Summer is so close I can almost taste the morning hot tea, hear the birds chirping on my porch, and feel the pages turning in my hand.  Naturally, being the reading ninja that I am, I have big plans for my summer reading.  How to choose?  So many books!  So little time!  No matter… I shall persevere and sacrifice myself in the name of literature and read as much as possible.

I always have “grown-up” books on my list, but I love to mix in novels that my students are reading or might want to read.  So here’s my list, in no particular order.

First the “grown up” list:

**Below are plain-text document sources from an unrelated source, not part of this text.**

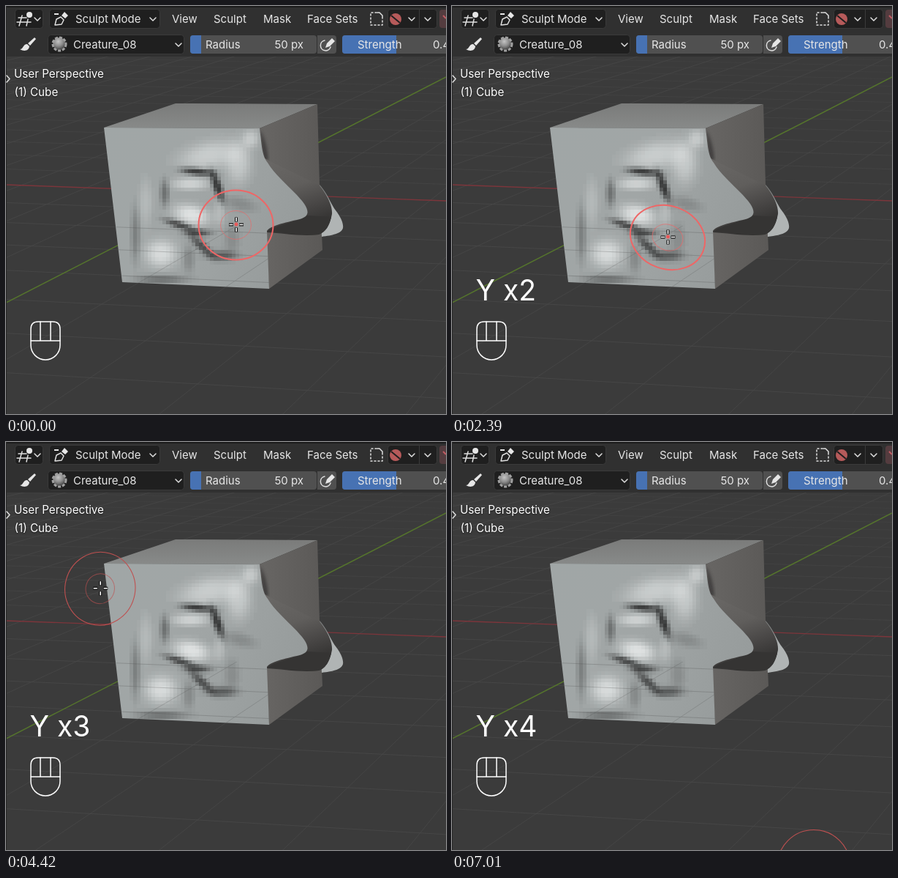
These frames come from a looping animation (602x557 px, 7340 ms). An HTML page:

```html
<!DOCTYPE html>
<html lang="en">
<head>
<meta charset="utf-8">
<title>Brush pie menu</title>
<style>
  html, body { margin: 0; width: 100%; height: 100%; overflow: hidden; background: #3b3b3b; }
  svg { display: block; width: 602px; height: 557px; font: 15px Inter, "Noto Sans", sans-serif; fill: #e6e6e6; }
  .line { fill: none; stroke: #e0e0e0; stroke-width: 1.5; stroke-linecap: round; stroke-linejoin: round; }
  .dark { fill: #1f1f1f; stroke: #3a3a3a; }
  .field { fill: #505050; }
  .blue { fill: #4772b3; }
  .note { fill: #fff; font-size: 15.2px; text-shadow: 0 1px 2px #0009; }
</style>
</head>
<body>
<svg viewBox="0 0 602 557" xmlns="http://www.w3.org/2000/svg">
  <defs>
    <radialGradient id="ball" cx=".42" cy=".3" r=".72">
      <stop offset="0" stop-color="#c4c4c4"/><stop offset=".5" stop-color="#8a8a8a"/><stop offset="1" stop-color="#2e2e2e"/>
    </radialGradient>
    <linearGradient id="front" x1="0" y1="0" x2="1" y2=".3">
      <stop offset="0" stop-color="#a0a6a6"/><stop offset=".5" stop-color="#a1a6a6"/><stop offset="1" stop-color="#979c9c"/>
    </linearGradient>
    <linearGradient id="top" x1="0" y1="0" x2="0" y2="1">
      <stop offset="0" stop-color="#7a7b7a"/><stop offset="1" stop-color="#888a89"/>
    </linearGradient>
    <linearGradient id="side" x1="0" y1="0" x2="1" y2="0">
      <stop offset="0" stop-color="#686664"/><stop offset="1" stop-color="#5b5957"/>
    </linearGradient>
    <linearGradient id="fold" x1="0" y1="0" x2=".3" y2="1">
      <stop offset="0" stop-color="#6a6866"/><stop offset=".45" stop-color="#605e5c"/>
      <stop offset=".75" stop-color="#484645"/><stop offset="1" stop-color="#333231"/>
    </linearGradient>
    <linearGradient id="tip" x1="0" y1="0" x2=".6" y2="1">
      <stop offset=".1" stop-color="#858888"/><stop offset=".6" stop-color="#b0b4b4"/>
    </linearGradient>
    <filter id="soft"><feGaussianBlur stdDeviation="2"/></filter>
    <clipPath id="face"><path d="M134 166L347 167C350 190 350 204 358 214C370 234 396 253 408 270C416 282 413 288 402 291C380 296 362 300 357 307L360 386L159 377Z"/></clipPath>
    <clipPath id="low"><path d="M148 280L357 305L360 386L159 377Z"/></clipPath>
    <g id="icon"><rect x="-30" y="-30" width="60" height="60" fill="#151515"/></g>
  </defs>

  <rect width="602" height="557" fill="#3b3b3b"/>
  <g id="grid" fill="none" stroke="#484848"></g>
  <path d="M0 244L602 266" stroke="#7d353b" stroke-width="1.3"/>
  <path d="M0 405L602 97" stroke="#55752c" stroke-width="1.5"/>

  <path d="M134 166L232 133L426 134L347 167Z" fill="url(#top)"/>
  <path d="M347 167L426 134L429 245L433 333L360 386L355 300Z" fill="url(#side)"/>
  <path d="M347 168Q357 185 359 210L352 212Z" fill="#3f3e3d" filter="url(#soft)"/>
  <path d="M429 244C440 256 444 270 451 279C458 288 462 297 461 303C459 311 446 313 432 315Z" fill="url(#tip)"/>
  <path d="M354 208C376 220 410 235 429 245C438 256 447 272 446 284C443 300 437 309 428 312C404 315 378 310 357 309Z" fill="url(#fold)"/>
  <path d="M357 309C366 299 396 296 412 286L445 288C442 301 437 308 428 312C404 314 380 307 357 309Z" fill="#353433"/>
  <g clip-path="url(#face)">
    <rect x="130" y="160" width="300" height="230" fill="url(#front)"/>
    <g id="relief" shape-rendering="crispEdges"></g>
  </g>
  <use href="#grid" clip-path="url(#low)" opacity=".3"/>

  <g id="header">
    <rect width="602" height="69" fill="#303030"/>
    <rect width="602" height="2" fill="#1c1c1c"/>
    <rect width="1" height="557" fill="#252525"/>
    <rect class="dark" x="12.5" y="4.5" width="38" height="26" rx="4"/>
    <path class="line" d="M17 16H28M15 22H34M22 13L18 27M30 18L28 27"/>
    <circle cx="32" cy="12" r="4"/>
    <rect class="dark" x="59.5" y="4.5" width="151" height="26" rx="4"/>
    <path class="line" d="M67 26L69 18L75 15L79 19L76 25Z"/>
    <path d="M76 13L80 8L85 13L81 17ZM66 10H72V12H66Z"/>
    <text x="95" y="23">Sculpt Mode</text>
    <text x="227" y="23">View</text>
    <text x="284" y="23">Sculpt</text>
    <text x="352" y="23">Mask</text>
    <text x="412" y="23">Face Sets</text>
    <path class="line" d="M507 9H499V26H515V18" stroke-dasharray="2 3"/>
    <path class="line" d="M508 9H511L515 13V17"/>
    <rect class="dark" x="522.5" y="4.5" width="67" height="26" rx="4"/>
    <path d="M565.5 5V30" stroke="#3a3a3a"/>
    <circle cx="533" cy="18" r="8" fill="#b65a5a"/>
    <path d="M527 13L539 23" stroke="#1f1f1f" stroke-width="2"/>
    <rect x="593" y="5" width="14" height="25" rx="4" fill="#543c3f"/>
    <path d="M598 13L602 17" stroke="#c05b62" stroke-width="2"/>

    <path d="M19 59C24 59 23 52 29 52L32 55C31 62 24 62 19 59ZM30 51L39 43L41 45L33 54Z"/>
    <rect class="dark" x="57.5" y="39.5" width="186" height="26" rx="4"/>
    <circle cx="73" cy="52" r="9" fill="url(#ball)" stroke="#a0a0a0" stroke-width="3" stroke-dasharray="4 2"/>
    <text x="92" y="57.5">Creature_08</text>
    <rect class="field" x="252" y="40" width="173" height="25" rx="4"/>
    <path class="blue" d="M267 40H256Q252 40 252 44V61Q252 65 256 65H267Z"/>
    <text x="273" y="57.5">Radius</text>
    <text x="407" y="57.5" text-anchor="end">50 px</text>
    <path class="field" d="M426 40H448Q452 40 452 44V61Q452 65 448 65H426Z"/>
    <path class="line" d="M436 47A7 7 0 1 0 444 56"/>
    <path d="M437 57L439 51L446 44L450 48L443 55Z"/>
    <rect class="field" x="460" y="40" width="150" height="25" rx="4"/>
    <path class="blue" d="M534 40H464Q460 40 460 44V61Q460 65 464 65H534Z"/>
    <text x="481" y="57.5">Strength</text>
    <text x="584" y="57.5">0.4</text>
  </g>
  <path class="line" d="M1 95L5 99.5L1 104"/>
  <text class="note" x="11" y="98">User Perspective</text>
  <text class="note" x="11.5" y="123">(1) Cube</text>

  <g id="pie">
    <text y="-211" text-anchor="middle" font-size="23.6" fill="#fff">Creature</text>
    <path id="disc" fill="#808080"/>
    <g id="items"></g>
  </g>
  <g id="ring" fill="none"><ellipse/><ellipse stroke-width="1" stroke-opacity=".65"/></g>
  <circle id="dot" r="2.5" fill="#e85a5a"/>
  <g id="cross">
    <path d="M-10 0H-4M4 0H10M0 -10V-4M0 4V10" stroke="#111" stroke-width="4"/>
    <path d="M-9.5 0H-4.5M4.5 0H9.5M0 -9.5V-4.5M0 4.5V9.5" stroke="#fff" stroke-width="1.6"/>
  </g>
  <path id="plus" d="M-8 0H8M0 -8V8" stroke="#fff" stroke-width="2"/>
  <path id="arrow" d="M0 0V16L3.700 12.600L6.600 19L9 18L6.200 11.700H11Z" fill="#fff" stroke="#111"/>

  <text id="keys" x="32.5" y="402" font-size="39" fill="#fff"></text>
  <g class="line" style="stroke:#fff">
    <path d="M34 441Q34 431 44 431H64Q74 431 74 441V463A20 20 0 0 1 34 463Z"/>
    <path d="M34 457H74M47 431V457M61 431V457"/>
  </g>
</svg>
<script>
const LOOP = 7340, RAD = Math.PI / 180;
const $ = id => document.getElementById(id);
const add = (parent, tag, attrs) => {
  const el = document.createElementNS('http://www.w3.org/2000/svg', tag);
  for (const k in attrs) el.setAttribute(k, attrs[k]);
  return parent.appendChild(el);
};
let seed = 8;
const rand = () => (seed = (seed * 16807) % 2147483647) / 2147483647;

// Floor grid in two-point perspective
function buildGrid() {
  const far = { x: 1150, y: -183 }, origin = { x: 293.5, y: 255 }, depth = origin.y - far.y;
  for (let k = -14; k <= 22; k++) {
    if (!k) continue;
    const x = origin.x + 100 * k, s = 800 / depth;
    add($('grid'), 'path', { d: `M${far.x} ${far.y}L${far.x + (x - far.x) * s} ${far.y + depth * s}`, opacity: .75 });
  }
  for (let k = -10; k <= 16; k++) {
    if (!k) continue;
    const s = 1 / (1 + .05 * k);
    const x = far.x + (origin.x - far.x) * s, y = far.y + depth * s;
    const slope = (y - far.y) / (x + 11700);
    add($('grid'), 'path', { d: `M0 ${y - x * slope}L602 ${y + (602 - x) * slope}`, opacity: k > 0 ? .7 - k * .025 : .85 });
  }
}

// Sculpted relief: soft bumps (x, y, rx, ry, angle, light) sampled in coarse cells
const bumps = [
  [278, 204, 40, 18, -12, 42], [318, 214, 17, 28, 0, 38], [335, 181, 11, 12, 0, 36],
  [261, 226, 22, 5, 6, -110], [289, 246, 6, 22, -20, -105], [252, 243, 24, 8, 0, 48],
  [254, 285, 24, 13, 12, 66], [217, 255, 6, 18, 0, -50], [238, 299, 22, 5, 18, -90],
  [262, 310, 18, 5, 0, -75], [268, 328, 20, 6, 42, -80], [295, 341, 20, 7, 0, -65],
  [292, 283, 8, 16, 0, 22], [212, 338, 21, 18, 0, 58], [212, 373, 34, 6, 0, -48],
  [177, 312, 6, 36, 0, -36], [191, 268, 9, 30, 0, 20], [250, 345, 8, 18, 0, -26],
  [320, 270, 22, 9, 15, -22], [309, 318, 10, 20, 0, -20]
];
function light(x, y) {
  return bumps.reduce((sum, [cx, cy, rx, ry, a, v]) => {
    const c = Math.cos(a * RAD), s = Math.sin(a * RAD), dx = x - cx, dy = y - cy;
    const u = (dx * c + dy * s) / rx, w = (dy * c - dx * s) / ry;
    return sum + v * Math.exp(-Math.pow(u * u + w * w, 1.3));
  }, 0);
}
function buildRelief() {
  const size = 5;
  for (let y = 168; y < 386; y += size) for (let x = 144; x < 366; x += size) {
    const v = light(x + size / 2, y + size / 2);
    if (Math.abs(v) < 2) continue;
    add($('relief'), 'rect', {
      x, y, width: size, height: size,
      fill: v > 0 ? '#e9ecec' : '#222', opacity: Math.min(.85, Math.abs(v) / (v > 0 ? 76 : 125))
    });
  }
}

function brush(x, y, kind) {
  const g = add($('items'), 'g', { transform: `translate(${x} ${y})` });
  add(g, 'use', { href: '#icon' });
  if (kind === 'spikes' || kind === 'bumps') {
    for (let i = 0; i < 13; i++) {
      const a = i * 360 / 13 + rand() * 14;
      add(g, 'path', {
        d: kind === 'spikes' ? 'M-4 -20L-2 -29L3 -27L5 -20Z' : 'M-7 -21Q0 -32 7 -21Z',
        fill: a > 100 && a < 220 ? '#777' : '#aaa', transform: `rotate(${a})`
      });
    }
  }
  add(g, 'circle', { r: kind === 'bumps' ? 25 : kind === 'spikes' ? 23 : 26, fill: 'url(#ball)' });
  if (kind === 'crack') {
    add(g, 'path', { d: 'M-10 18Q-2 17 1 11Q-1 4 5 0Q12 -5 21 -7', fill: 'none', stroke: '#333', 'stroke-width': 2 });
    add(g, 'path', { d: 'M-9 20Q0 19 3 12Q1 5 6 2Q13 -3 21 -5', fill: 'none', stroke: '#aaa', 'stroke-width': .8 });
  } else if (kind === 'spine') {
    for (let i = 0; i < 6; i++) {
      const w = 5 + 3 * Math.sin(i), top = i * 7 - 18;
      add(g, 'rect', { x: -w, y: top, width: 2 * w, height: 4, rx: 2, fill: '#ccc' });
      add(g, 'path', { d: `M${-w} ${top + 5}H${w}`, stroke: '#555', 'stroke-width': 1.5, 'stroke-dasharray': '4 2' });
    }
  } else {
    for (let i = 0; i < 16; i++) {
      const a = i * 2.4, d = 5.2 * Math.sqrt(i), px = d * Math.cos(a), py = d * Math.sin(a), r = 1.5 + rand() * 2;
      add(g, 'circle', { cx: px + 1, cy: py + 1, r, fill: '#444', opacity: .75 });
      add(g, 'circle', { cx: px - 1, cy: py - 1, r, fill: '#c4c4c4', opacity: .7 });
    }
  }
}
function buildPie() {
  const pts = Array.from({ length: 64 }, (_, i) => {
    const a = i * 360 / 64 * RAD;
    return `${142 * Math.cos(a)} ${142 * Math.sin(a)}`;
  });
  $('disc').setAttribute('d', `M${pts.join('L')}Z`);
  [-60, 0, 60].forEach(x => add($('items'), 'path', {
    d: `M${x} -191L${x + 20} -171L${x} -151L${x - 20} -171Z`, fill: x > 0 ? '#4772b3' : '#7b7b7b'
  }));
  brush(0, -100, 'bumps');
  brush(100, 0, 'spikes');
  brush(0, 100, 'spine');
  brush(-100, 0, 'crack');
}

// Brush cursor poses: x, y, rx, ry, angle. A plain circle is off the mesh.
const off = (x, y) => [x, y, 50, 50, 0];
const rest = [314.5, 299, 51, 47.5, 0], before = [295, 314, 51.5, 47, 0], lower = [295, 316, 52, 43, 20];
const cheek = [242, 321.5, 53, 34, 50], inner = [285, 300, 48, 44, 30];
const path = [
  [0, rest], [200, rest], [400, off(72, 255)], [560, [300, 285, 51, 47, 0]], [680, off(499, 270)], [840, rest],
  [2100, rest], [2170, before], [2389, before], [2390, lower], [2720, lower],
  [3450, [210, 270, 46, 50, 15]], [3700, off(145, 208)], [3870, off(120, 187)], [4100, off(98, 176)],
  [4210, off(89, 172)], [4280, off(92, 170)], [4560, [165, 230, 46, 50, 30]], [4840, cheek], [5040, cheek],
  [5440, inner], [5590, inner], [5950, [385, 245, 30, 50, 0]], [6130, [428.5, 221, 17, 50, 0]],
  [6270, off(460, 205)], [6670, off(460, 205)], [7010, off(495, 579.5)], [LOOP, off(495, 579.5)]
];
function poseAt(t) {
  const i = Math.max(1, path.findIndex(k => k[0] > t));
  const [t0, a] = path[i - 1], [t1, b] = path[i];
  const f = (t - t0) / (t1 - t0);
  return a.map((v, n) => v + (b[n] - v) * f);
}

const pies = [[200, 1640, 315, 299], [2720, 4210, 295, 317], [5040, 6270, 242, 322]];
const presses = [200, 1570, 2720, 5040];
const within = (t, a, b) => t >= a && t < b;
const show = (id, on) => $(id).setAttribute('display', on ? 'inline' : 'none');
const place = (id, x, y, extra = '') => $(id).setAttribute('transform', `translate(${x} ${y})${extra}`);

function draw(t) {
  const pie = pies.find(p => within(t, p[0], p[1]));
  show('pie', pie);
  if (pie) place('pie', pie[2], pie[3]);

  const count = presses.filter(p => t >= p).length;
  $('keys').textContent = count ? 'Y' + (count > 1 ? ' x' + count : '') : '';

  const [x, y, rx, ry, angle] = poseAt(t), onMesh = Math.abs(rx - ry) > 2.5;
  place('ring', x, y, ` rotate(${angle})`);
  [...$('ring').children].forEach((el, i) => {
    el.setAttribute('rx', rx * (i ? .41 : 1));
    el.setAttribute('ry', ry * (i ? .41 : 1));
    el.setAttribute('stroke', onMesh ? '#ee6666' : '#bf5050');
  });
  $('ring').firstElementChild.setAttribute('stroke-width', onMesh ? 2 : 1.1);

  const away = pie && Math.hypot(x - pie[2], y - pie[3]) > 12;
  const plus = !away && (within(t, 970, 1040) || within(t, 1170, 1240) || within(t, 5040, 5590));
  show('arrow', away);
  show('plus', plus);
  show('cross', !away && !plus);
  show('dot', onMesh && !plus);
  place('dot', x + .5, y - (away ? -2 : 1));
  place('plus', x + .5, y + .5);
  place('cross', x + .5, y - .5);
  const [ax, ay] = poseAt(Math.min(t + 85, LOOP - 1));
  place('arrow', ax, ay);
}

buildGrid();
buildRelief();
buildPie();
// Drop-down chevrons
[[43, 18], [201, 18], [555, 18], [577, 18], [236, 53]].forEach(([x, y]) =>
  add($('header'), 'path', { class: 'line', d: `M${x - 4} ${y - 2}L${x} ${y + 2}L${x + 4} ${y - 2}` }));

const start = performance.now();
function tick() {
  draw((performance.now() - start) % LOOP);
  requestAnimationFrame(tick);
}
tick();
</script>
</body>
</html>
```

  • The Fellowship of the Ring, by J.R.R. Tolkein.  I have already read this 3 times, but I cannot wait to dive in again.  Tolkein is a master with symbolism and developing characters, not to mention his deep look into good vs. evil.
  • 1984 by George Orwell.  I have made a habit in the last year of catching up on classics that I missed in my younger days.  I’m ready for this novel to engage my mind on a deep level, so I’m going to need a pencil handy for all the notes I plan to take while I read!
  • 12 Years a Slave by Solomon Northrup.  I am always eager to read about the history of our country, but only if it doesn’t feel like a textbook!  I wanted to watch the critically acclaimed movie, but when I found out the movie was based on this book, I decided to read it first (always my habit when possible!)  I anticipate that this true story will be very difficult to read due to the brutal subject matter; however, I firmly believe that stories of past injustice and wrongdoing are important to know so that we never forget the horrendous atrocities that were committed to an entire race of people.
  • Flight Behavior by Barbara Kingsolver.  I read another stunning novel by Barbara Kingsolver years ago entitled The Poisonwood Bible.  Kingsolver’s writing was so powerful, I have always wanted to read another of her works.  I’ve waited a long time, and this is the summer I’m doing it!
  • Xenocide by Orson Scott Card.  The third novel in the Ender’s Game series, Ender Wiggins’ story continues as he fights to save an entire planet from destruction.  To be honest, I have never been much of a science fiction fan (other than Tolkein), but Orson Scott Card is an absolutely brilliant writer.  The depth of these characters, their struggles and their background is hard to describe.  I can’t wait to be immersed into Ender’s highly intelligent world again.

And the “student” list:

  • The Selection by Kiera Cass.  Some of my students have told me about this series, and I must admit it sounds intriguing.  I enjoy futuristic “what if” scenarios, and since I enjoyed the Hunger Games and Divergent, I believe I will be right at home in this novel.
  • Esperanza Rising by Pam Munoz Ryan.  I started reading this in April in preparation for the 6th grade classes to read it.  However, since I was going to teach a different novel, I never finished!  Tragedy!  There is so much to learn from this novel full of figurative language and beauty.
  •  The One and Only Ivan by Katherine Applegate.  The first time I saw the cover of this novel, I was intrigued and wanted to read it.  And from what I’ve heard from respected friends and students, I was right to feel that way.  There’s nothing like a sweet story of friendship.  Any time I am covered in goosebumps just watching the book trailer, I know that it’s a must read.
  • Stargirl and Milkweed by Jerry Spinelli.  No, these are not two books in a series.  They have nothing in common except their exceptional author.  Stargirl sounds like a quirky tale of a teenage girl with some special powers.  Milkweed is the tale of a boy during WWII.  Both have crossed my radar many times, so it’s time to put them both on the list!

Happy reading everyone!  I know I won’t get through all of these in one summer, but it’s important to have a goal.  I challenge you to make sure you have a great novel with you on all your travels this summer!